Hillel Yeshiva juniors and seniors were in for a Rude Awakening on May 16. During a graphic demonstration of the dangers of drinking and driving — including testimony from individuals who had lost family members to drunk drivers — students were visibly moved.
Molly Berkowitz, a trauma injury prevention coordinator at Jersey Shore University Medical Center, showed students a film of victims of accidents caused by drunk drivers, sparing them none of the violent unsettling details.
Her presentation was part of a program created in 1994 by Middletown rescue teams and brought to Hillel through the efforts of parent Esther Tebele of Eatontown.
Berkowitz, whose sister was killed by a drunk driver, held up, one by one, tools used by trauma teams on accident victims — an intercranial hand drill, a chest tube, a blade used to insert the tube.
Her final prop — a body bag — brought her presentation to a somber close. “You don’t want this to be the last outfit your parents see you in,” she said. “It comes only in one color. There is no designer label. And there’s no going back.”
For Edward Benjamin, 16, of West Long Branch, the program drove home what his parents have always warned him about. “We started taking it really seriously two years ago when my brother’s car folded like an accordion after being hit from behind by a drunk driver. Luckily he was not hurt,” Edward said. “This program really makes you realize it’s not a game — a car is a dangerous weapon.”
‘Hurts too much’
Rude Awakening helped 17-year-old Irene Goldman of Oakhurst reach a swift conclusion. “Never again,” she said. “I don’t drink, but I’ve shot a quick text message while driving at low speeds. This program definitely proved to me that’s not the way to go because someone around me could be impaired or killed.”
Attorney Lois Sutton of West Deal, in addressing the students, focused on the legal consequences of drinking and driving, emphasizing that parents can be charged even if they are not home and not aware drinking was taking place. Tim Macon, Ocean Township traffic safety officer, spoke about the penalties and fines drunk drivers face.
Guest speaker Alison Wheeler of Middletown described how her brother D.J. was killed by a drunk driver in 2003, five months after graduating high school.
“My family suffers every single day because of a young man who drove while intoxicated,” she said. “We don’t celebrate birthdays and holidays because it just hurts too much without my brother here.
“Before you get behind the wheel of a car drunk,” Wheeler told the students, “think of your family and what their lives would be like without you. The driver who killed my brother was sentenced for three years. Our sentence is for life.”
The dangers were dramatically demonstrated when students participated in an experiment in the school gym. After putting on “fatal vision” goggles that simulate the effects of inebriation, they attempted to drive golf carts. After knocking over an entire row of traffic cones, 16-year-old Shai Galapo of Deal emerged from the cart in a daze. “It was out of this world. I’m not doing that ever again. I’m still a little dizzy,” he said.

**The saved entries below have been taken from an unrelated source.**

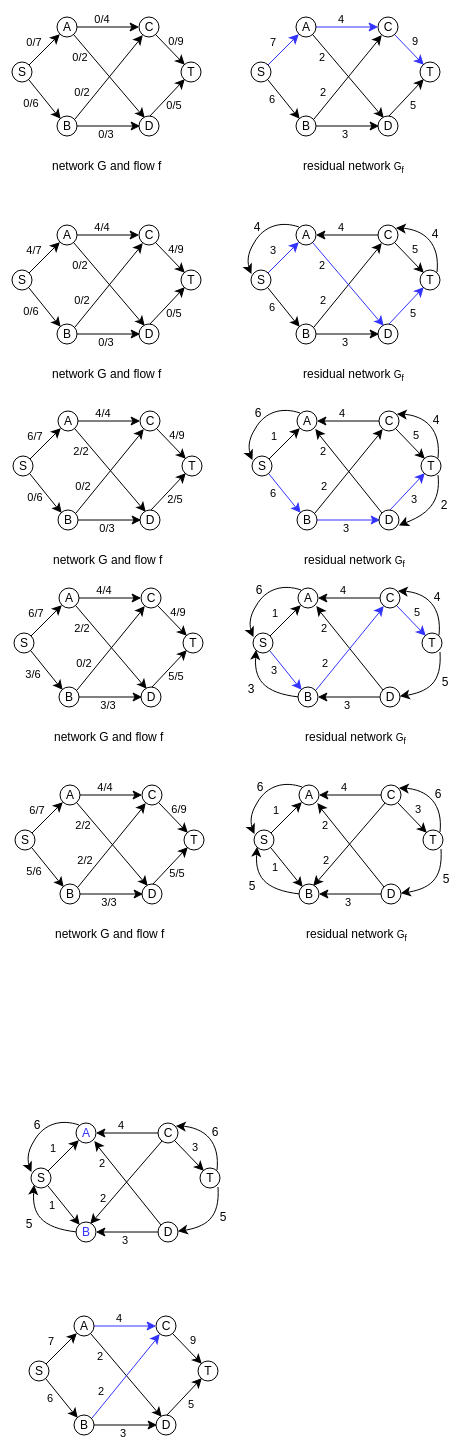
<!DOCTYPE html>
<html lang="en">
<head>
<meta charset="utf-8">
<title>Maximum flow: networks and residual networks</title>
<style>
:root { --ink: #000; --path: #3333ff; --paper: #fff; }
* { box-sizing: border-box; margin: 0; padding: 0; }
html, body { width: 469px; height: 1452px; overflow: hidden; background: var(--paper); }
body { font: 12px/14px "Liberation Sans", Arial, sans-serif; color: var(--ink); }
main { display: grid; grid-template-columns: 239px 230px; grid-template-rows: 208px 186px 177px 197px 338px 193px 153px; }
.graph { position: relative; grid-column: 1; margin-left: var(--shift, 0); }
.residual { grid-column: 2; }
.graph svg { position: absolute; left: 0; top: 0; width: 220px; height: 150px; overflow: visible; color: var(--ink); }
.defs { position: absolute; width: 0; height: 0; }
.hot { color: var(--path); }
.node, .label { position: absolute; left: var(--x); top: var(--y); transform: translate(-50%, -50%); text-align: center; white-space: nowrap; }
.node { width: 21px; height: 21px; line-height: 19px; border: 1px solid var(--ink); border-radius: 50%; background: var(--paper); }
.label { font-size: 11px; }
.back { font-size: 12px; }
.s { --x: 22px; --y: 72px; }
.a { --x: 67px; --y: 27px; }
.b { --x: 67px; --y: 126px; }
.c { --x: 149px; --y: 27px; }
.d { --x: 149px; --y: 126px; }
.t { --x: 191px; --y: 72px; }
.sa { --x: 34px; --y: 42px; }
.sb { --x: 31px; --y: 103px; }
.ac { --x: 102px; --y: 19px; }
.ad { --x: 80px; --y: 57px; }
.bc { --x: 82px; --y: 92px; }
.bd { --x: 106px; --y: 134px; }
.ct { --x: 176px; --y: 41px; }
.dt { --x: 174px; --y: 105px; }
.residual .sb, .plain .sb { --x: 33px; --y: 99px; }
.residual .ad, .plain .ad { --x: 83px; }
.residual .bc, .plain .bc { --x: 84px; }
.as { --x: 18px; --y: 19px; }
.tc { --x: 196px; --y: 26px; }
.td { --x: 204px; --y: 111px; }
.bs { --x: 10px; --y: 118px; }
figcaption { position: absolute; left: 52px; top: 159px; white-space: nowrap; }
.residual figcaption { left: 64px; }
small { font-size: 10px; }
sub { font-size: 8.5px; line-height: 0; vertical-align: -3px; }
</style>
</head>
<body>
<svg class="defs" aria-hidden="true">
<defs>
<path id="head" d="M0 0L-8 -4L-6 0L-8 4Z" fill="currentColor" stroke="currentColor"/>
<g id="sa"><path d="M29 65L57 37"/><use href="#head" transform="translate(59 35) rotate(-45)"/></g>
<g id="sb"><path d="M29 80L58 116"/><use href="#head" transform="translate(60 118) rotate(51)"/></g>
<g id="ac"><path d="M77 27H136"/><use href="#head" transform="translate(138 27)"/></g>
<g id="ad"><path d="M74 35L142 115"/><use href="#head" transform="translate(144 117) rotate(50)"/></g>
<g id="bc"><path d="M75 119L141 38"/><use href="#head" transform="translate(142 36) rotate(-51)"/></g>
<g id="bd"><path d="M77 126H136"/><use href="#head" transform="translate(139 126)"/></g>
<g id="ct"><path d="M156 35L182 62"/><use href="#head" transform="translate(184 64) rotate(46)"/></g>
<g id="dt"><path d="M150 116L182 82"/><use href="#head" transform="translate(184 80) rotate(-47)"/></g>
<g id="ca"><path d="M139 27H80"/><use href="#head" transform="translate(78 27) rotate(180)"/></g>
<g id="da"><path d="M142 119L77 38"/><use href="#head" transform="translate(76 36) rotate(-128)"/></g>
<g id="cb"><path d="M143 35L74 115"/><use href="#head" transform="translate(72 117) rotate(131)"/></g>
<g id="db"><path d="M139 126H80"/><use href="#head" transform="translate(78 126) rotate(180)"/></g>
<g id="as"><path d="M60 19C43 13 25 17 15 35C8 46 8 55 11 62"/><use href="#head" transform="translate(12 65) rotate(65)"/></g>
<g id="tc"><path d="M198 64C201 37 187 21 161 20"/><use href="#head" transform="translate(158 20) rotate(184)"/></g>
<g id="td"><path d="M199 81C201 112 188 121 162 125"/><use href="#head" transform="translate(160 125) rotate(170)"/></g>
<g id="td-low"><path d="M198 81C201 108 188 121 162 130"/><use href="#head" transform="translate(160 131) rotate(156)"/></g>
<g id="bs"><path d="M58 126C22 122 12 108 15 83"/><use href="#head" transform="translate(15 80) rotate(-85)"/></g>
<g id="nodes-forward"><use href="#sa"/><use href="#sb"/><use href="#ac"/><use href="#ad"/><use href="#bc"/><use href="#bd"/><use href="#ct"/><use href="#dt"/></g>
<g id="final-residual"><use href="#sa"/><use href="#sb"/><use href="#ca"/><use href="#da"/><use href="#cb"/><use href="#db"/><use href="#ct"/><use href="#as"/><use href="#tc"/><use href="#td"/><use href="#bs"/></g>
</defs>
</svg>
<main>

<figure class="graph">
<svg fill="none" stroke="currentColor"><use href="#nodes-forward"/></svg>
<b class="node s" style="font-weight:400">S</b><span class="node a">A</span><span class="node b">B</span><span class="node c">C</span><span class="node d">D</span><span class="node t">T</span>
<span class="label sa">0/7</span><span class="label sb">0/6</span><span class="label ac">0/4</span><span class="label ad">0/2</span><span class="label bc">0/2</span><span class="label bd">0/3</span><span class="label ct">0/9</span><span class="label dt">0/5</span>
<figcaption>network G and flow f</figcaption>
</figure>
<figure class="graph residual">
<svg fill="none" stroke="currentColor"><use href="#sb"/><use href="#ad"/><use href="#bc"/><use href="#bd"/><use href="#dt"/><g class="hot"><use href="#sa" stroke="currentColor"/><use href="#ac" stroke="currentColor"/><use href="#ct" stroke="currentColor"/></g></svg>
<span class="node s">S</span><span class="node a">A</span><span class="node b">B</span><span class="node c">C</span><span class="node d">D</span><span class="node t">T</span>
<span class="label sa">7</span><span class="label sb">6</span><span class="label ac">4</span><span class="label ad">2</span><span class="label bc">2</span><span class="label bd">3</span><span class="label ct">9</span><span class="label dt">5</span>
<figcaption>residual network <small>G<sub>f</sub></small></figcaption>
</figure>

<figure class="graph">
<svg fill="none" stroke="currentColor"><use href="#nodes-forward"/></svg>
<span class="node s">S</span><span class="node a">A</span><span class="node b">B</span><span class="node c">C</span><span class="node d">D</span><span class="node t">T</span>
<span class="label sa">4/7</span><span class="label sb">0/6</span><span class="label ac">4/4</span><span class="label ad">0/2</span><span class="label bc">0/2</span><span class="label bd">0/3</span><span class="label ct">4/9</span><span class="label dt">0/5</span>
<figcaption>network G and flow f</figcaption>
</figure>
<figure class="graph residual">
<svg fill="none" stroke="currentColor"><use href="#sb"/><use href="#ca"/><use href="#bc"/><use href="#bd"/><use href="#ct"/><use href="#as"/><use href="#tc"/><g class="hot" stroke="currentColor"><use href="#sa"/><use href="#ad"/><use href="#dt"/></g></svg>
<span class="node s">S</span><span class="node a">A</span><span class="node b">B</span><span class="node c">C</span><span class="node d">D</span><span class="node t">T</span>
<span class="label sa">3</span><span class="label sb">6</span><span class="label ac">4</span><span class="label ad">2</span><span class="label bc">2</span><span class="label bd">3</span><span class="label ct">5</span><span class="label dt">5</span><span class="label back as">4</span><span class="label back tc">4</span>
<figcaption>residual network <small>G<sub>f</sub></small></figcaption>
</figure>

<figure class="graph" style="--shift:1px">
<svg fill="none" stroke="currentColor"><use href="#nodes-forward"/></svg>
<span class="node s">S</span><span class="node a">A</span><span class="node b">B</span><span class="node c">C</span><span class="node d">D</span><span class="node t">T</span>
<span class="label sa">6/7</span><span class="label sb" style="--x:34px">0/6</span><span class="label ac">4/4</span><span class="label ad">2/2</span><span class="label bc">0/2</span><span class="label bd">0/3</span><span class="label ct">4/9</span><span class="label dt">2/5</span>
<figcaption>network G and flow f</figcaption>
</figure>
<figure class="graph residual" style="--shift:1px">
<svg fill="none" stroke="currentColor"><use href="#sa"/><use href="#ca"/><use href="#da"/><use href="#bc"/><use href="#ct"/><use href="#as"/><use href="#tc"/><use href="#td-low"/><g class="hot" stroke="currentColor"><use href="#sb"/><use href="#bd"/><use href="#dt"/></g></svg>
<span class="node s">S</span><span class="node a">A</span><span class="node b">B</span><span class="node c">C</span><span class="node d">D</span><span class="node t">T</span>
<span class="label sa">1</span><span class="label sb">6</span><span class="label ac">4</span><span class="label ad">2</span><span class="label bc">2</span><span class="label bd">3</span><span class="label ct">5</span><span class="label dt">3</span><span class="label back as">6</span><span class="label back tc">4</span><span class="label back td">2</span>
<figcaption>residual network <small>G<sub>f</sub></small></figcaption>
</figure>

<figure class="graph" style="--shift:2px">
<svg fill="none" stroke="currentColor"><use href="#nodes-forward"/></svg>
<span class="node s">S</span><span class="node a">A</span><span class="node b">B</span><span class="node c">C</span><span class="node d">D</span><span class="node t">T</span>
<span class="label sa">6/7</span><span class="label sb">3/6</span><span class="label ac">4/4</span><span class="label ad">2/2</span><span class="label bc">0/2</span><span class="label bd">3/3</span><span class="label ct">4/9</span><span class="label dt">5/5</span>
<figcaption>network G and flow f</figcaption>
</figure>
<figure class="graph residual" style="--shift:2px">
<svg fill="none" stroke="currentColor"><use href="#sa"/><use href="#ca"/><use href="#da"/><use href="#db"/><use href="#as"/><use href="#tc"/><use href="#td"/><use href="#bs"/><g class="hot" stroke="currentColor"><use href="#sb"/><use href="#bc"/><use href="#ct"/></g></svg>
<span class="node s">S</span><span class="node a">A</span><span class="node b">B</span><span class="node c">C</span><span class="node d">D</span><span class="node t">T</span>
<span class="label sa">1</span><span class="label sb">3</span><span class="label ac">4</span><span class="label ad">2</span><span class="label bc">2</span><span class="label bd">3</span><span class="label ct">5</span><span class="label back as">6</span><span class="label back tc">4</span><span class="label back td">5</span><span class="label back bs">3</span>
<figcaption>residual network <small>G<sub>f</sub></small></figcaption>
</figure>

<figure class="graph" style="--shift:3px">
<svg fill="none" stroke="currentColor"><use href="#nodes-forward"/></svg>
<span class="node s">S</span><span class="node a">A</span><span class="node b">B</span><span class="node c">C</span><span class="node d">D</span><span class="node t">T</span>
<span class="label sa">6/7</span><span class="label sb">5/6</span><span class="label ac">4/4</span><span class="label ad">2/2</span><span class="label bc">2/2</span><span class="label bd">3/3</span><span class="label ct">6/9</span><span class="label dt">5/5</span>
<figcaption>network G and flow f</figcaption>
</figure>
<figure class="graph residual" style="--shift:3px">
<svg fill="none" stroke="currentColor"><use href="#final-residual"/></svg>
<span class="node s">S</span><span class="node a">A</span><span class="node b">B</span><span class="node c">C</span><span class="node d">D</span><span class="node t">T</span>
<span class="label sa">1</span><span class="label sb">1</span><span class="label ac">4</span><span class="label ad">2</span><span class="label bc">2</span><span class="label bd">3</span><span class="label ct">3</span><span class="label back as">6</span><span class="label back tc">6</span><span class="label back td">5</span><span class="label back bs">5</span>
<figcaption>residual network <small>G<sub>f</sub></small></figcaption>
</figure>

<figure class="graph plain" style="--shift:19px">
<svg fill="none" stroke="currentColor"><use href="#final-residual"/></svg>
<span class="node s">S</span><span class="node a hot">A</span><span class="node b hot">B</span><span class="node c">C</span><span class="node d">D</span><span class="node t">T</span>
<span class="label sa">1</span><span class="label sb">1</span><span class="label ac">4</span><span class="label ad">2</span><span class="label bc">2</span><span class="label bd">3</span><span class="label ct">3</span><span class="label back as">6</span><span class="label back tc">6</span><span class="label back td">5</span><span class="label back bs">5</span>
</figure>

<figure class="graph plain" style="--shift:17px">
<svg fill="none" stroke="currentColor"><use href="#sa"/><use href="#sb"/><use href="#ad"/><use href="#bd"/><use href="#ct"/><use href="#dt"/><g class="hot" stroke="currentColor"><use href="#ac"/><use href="#bc"/></g></svg>
<span class="node s">S</span><span class="node a">A</span><span class="node b">B</span><span class="node c">C</span><span class="node d">D</span><span class="node t">T</span>
<span class="label sa">7</span><span class="label sb">6</span><span class="label ac">4</span><span class="label ad">2</span><span class="label bc">2</span><span class="label bd">3</span><span class="label ct">9</span><span class="label dt">5</span>
</figure>

</main>
</body>
</html>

Students also witnessed a reenactment of a head-on collision and victim rescue operation in the school’s parking lot, with demonstrations by emergency medical service workers from Oakhurst, Wanamassa, and the Jersey Shore division of Hatzalah, the volunteer Jewish squad.
The program emphasizes the important role community plays in addressing this critical issue, said Dr. Gayle Krost of Oakhurst, Hillel’s vice president and chair of the board of education. “As a community we need to educate our children about the risk of driving under the influence and getting into a car with someone under the influence,” she said. “It’s our responsibility to save their lives.”
Rude Awakening helps ensure Hillel students make wise decisions, said Rabbi Howard Bald, head of the high school. “At the end of the day, there’s nothing more important than the safety and welfare of the children in our community.”